» What you have to do
Reproduce the data below word for word, setting aside any picture it holds.

» Input material
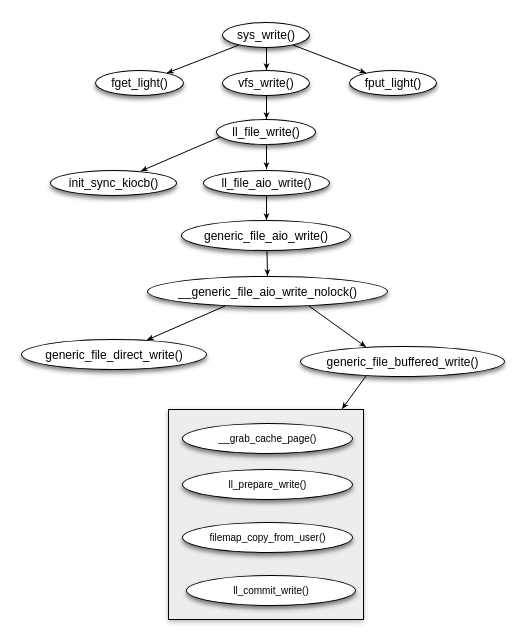
<!DOCTYPE html>
<html lang="en">
<head>
<meta charset="utf-8">
<title>Write call graph</title>
<style>
  :root {
    --paper: #ffffff;
    --ink: #000000;
    --panel: #ededed;
    --shadow: rgba(0, 0, 0, .5);
    --soft-shadow: rgba(0, 0, 0, .28);
  }
  * { box-sizing: border-box; }
  html, body { margin: 0; overflow: hidden; background: var(--paper); }
  .call-graph {
    position: relative;
    width: 526px;
    height: 640px;
    overflow: hidden;
    background: var(--paper);
    color: var(--ink);
    font: 12px/1 "Liberation Sans", Arial, sans-serif;
  }
  .connectors { position: absolute; inset: 0; }
  .connectors line { stroke: var(--ink); stroke-width: 1; marker-end: url(#arrow); }
  .node {
    position: absolute;
    left: var(--x);
    top: var(--y);
    width: var(--w);
    height: 26px;
    display: flex;
    align-items: center;
    justify-content: center;
    border: 1px solid var(--ink);
    border-radius: 50%;
    background: var(--paper);
    box-shadow: 0 3px 4px var(--shadow);
    white-space: nowrap;
  }
  .node.tall { height: 31px; }
  .steps {
    position: absolute;
    left: 168px;
    top: 409px;
    width: 196px;
    height: 211px;
    border: 1px solid var(--ink);
    background: var(--panel);
    box-shadow: 0 2px 5px var(--soft-shadow);
    font-size: 10px;
  }
</style>
</head>
<body>
<main class="call-graph">
  <svg class="connectors" width="526" height="640" viewBox="0 0 526 640" aria-hidden="true">
    <defs>
      <marker id="arrow" viewBox="0 0 8 8" refX="7" refY="4" markerWidth="8" markerHeight="8" markerUnits="userSpaceOnUse" orient="auto">
        <path d="M0 1 L7 4 L0 7 L2 4 Z" fill="#000"/>
      </marker>
    </defs>
    <line x1="239" y1="45" x2="167" y2="73"/>
    <line x1="266.5" y1="48" x2="266.5" y2="70"/>
    <line x1="293" y1="45" x2="366" y2="73"/>
    <line x1="266.5" y1="96" x2="266.5" y2="119"/>
    <line x1="220" y1="137" x2="141" y2="171"/>
    <line x1="266.5" y1="145" x2="266.5" y2="169"/>
    <line x1="266.5" y1="196" x2="266.5" y2="220"/>
    <line x1="267" y1="251" x2="267.5" y2="276"/>
    <line x1="225" y1="306" x2="147" y2="340"/>
    <line x1="309" y1="306" x2="366" y2="347"/>
    <line x1="366" y1="376" x2="342" y2="409"/>
  </svg>

  <div class="node" style="--x:222px;--y:22px;--w:88px">sys_write()</div>
  <div class="node" style="--x:95px;--y:70px;--w:89px">fget_light()</div>
  <div class="node" style="--x:222px;--y:70px;--w:88px">vfs_write()</div>
  <div class="node" style="--x:349px;--y:70px;--w:88px">fput_light()</div>
  <div class="node" style="--x:216px;--y:119px;--w:100px">ll_file_write()</div>
  <div class="node" style="--x:50px;--y:170px;--w:127px">init_sync_kiocb()</div>
  <div class="node" style="--x:203px;--y:170px;--w:127px">ll_file_aio_write()</div>
  <div class="node tall" style="--x:181px;--y:220px;--w:170px">generic_file_aio_write()</div>
  <div class="node tall" style="--x:147px;--y:276px;--w:241px">__generic_file_aio_write_nolock()</div>
  <div class="node tall" style="--x:21px;--y:339px;--w:186px">generic_file_direct_write()</div>
  <div class="node tall" style="--x:300px;--y:346px;--w:205px">generic_file_buffered_write()</div>

  <section class="steps">
    <div class="node tall" style="--x:13px;--y:13px;--w:171px">__grab_cache_page()</div>
    <div class="node tall" style="--x:13px;--y:59px;--w:171px">ll_prepare_write()</div>
    <div class="node tall" style="--x:13px;--y:112px;--w:171px">filemap_copy_from_user()</div>
    <div class="node tall" style="--x:17px;--y:165px;--w:170px">ll_commit_write()</div>
  </section>
</main>
</body>
</html>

» Response area
<!DOCTYPE html>
<html lang="en">
<head>
<meta charset="utf-8">
<title>Write call graph</title>
<style>
  :root {
    --paper: #ffffff;
    --ink: #000000;
    --panel: #ededed;
    --shadow: rgba(0, 0, 0, .5);
    --soft-shadow: rgba(0, 0, 0, .28);
  }
  * { box-sizing: border-box; }
  html, body { margin: 0; overflow: hidden; background: var(--paper); }
  .call-graph {
    position: relative;
    width: 526px;
    height: 640px;
    overflow: hidden;
    background: var(--paper);
    color: var(--ink);
    font: 12px/1 "Liberation Sans", Arial, sans-serif;
  }
  .connectors { position: absolute; inset: 0; }
  .connectors line { stroke: var(--ink); stroke-width: 1; marker-end: url(#arrow); }
  .node {
    position: absolute;
    left: var(--x);
    top: var(--y);
    width: var(--w);
    height: 26px;
    display: flex;
    align-items: center;
    justify-content: center;
    border: 1px solid var(--ink);
    border-radius: 50%;
    background: var(--paper);
    box-shadow: 0 3px 4px var(--shadow);
    white-space: nowrap;
  }
  .node.tall { height: 31px; }
  .steps {
    position: absolute;
    left: 168px;
    top: 409px;
    width: 196px;
    height: 211px;
    border: 1px solid var(--ink);
    background: var(--panel);
    box-shadow: 0 2px 5px var(--soft-shadow);
    font-size: 10px;
  }
</style>
</head>
<body>
<main class="call-graph">
  <svg class="connectors" width="526" height="640" viewBox="0 0 526 640" aria-hidden="true">
    <defs>
      <marker id="arrow" viewBox="0 0 8 8" refX="7" refY="4" markerWidth="8" markerHeight="8" markerUnits="userSpaceOnUse" orient="auto">
        <path d="M0 1 L7 4 L0 7 L2 4 Z" fill="#000"/>
      </marker>
    </defs>
    <line x1="239" y1="45" x2="167" y2="73"/>
    <line x1="266.5" y1="48" x2="266.5" y2="70"/>
    <line x1="293" y1="45" x2="366" y2="73"/>
    <line x1="266.5" y1="96" x2="266.5" y2="119"/>
    <line x1="220" y1="137" x2="141" y2="171"/>
    <line x1="266.5" y1="145" x2="266.5" y2="169"/>
    <line x1="266.5" y1="196" x2="266.5" y2="220"/>
    <line x1="267" y1="251" x2="267.5" y2="276"/>
    <line x1="225" y1="306" x2="147" y2="340"/>
    <line x1="309" y1="306" x2="366" y2="347"/>
    <line x1="366" y1="376" x2="342" y2="409"/>
  </svg>

  <div class="node" style="--x:222px;--y:22px;--w:88px">sys_write()</div>
  <div class="node" style="--x:95px;--y:70px;--w:89px">fget_light()</div>
  <div class="node" style="--x:222px;--y:70px;--w:88px">vfs_write()</div>
  <div class="node" style="--x:349px;--y:70px;--w:88px">fput_light()</div>
  <div class="node" style="--x:216px;--y:119px;--w:100px">ll_file_write()</div>
  <div class="node" style="--x:50px;--y:170px;--w:127px">init_sync_kiocb()</div>
  <div class="node" style="--x:203px;--y:170px;--w:127px">ll_file_aio_write()</div>
  <div class="node tall" style="--x:181px;--y:220px;--w:170px">generic_file_aio_write()</div>
  <div class="node tall" style="--x:147px;--y:276px;--w:241px">__generic_file_aio_write_nolock()</div>
  <div class="node tall" style="--x:21px;--y:339px;--w:186px">generic_file_direct_write()</div>
  <div class="node tall" style="--x:300px;--y:346px;--w:205px">generic_file_buffered_write()</div>

  <section class="steps">
    <div class="node tall" style="--x:13px;--y:13px;--w:171px">__grab_cache_page()</div>
    <div class="node tall" style="--x:13px;--y:59px;--w:171px">ll_prepare_write()</div>
    <div class="node tall" style="--x:13px;--y:112px;--w:171px">filemap_copy_from_user()</div>
    <div class="node tall" style="--x:17px;--y:165px;--w:170px">ll_commit_write()</div>
  </section>
</main>
</body>
</html>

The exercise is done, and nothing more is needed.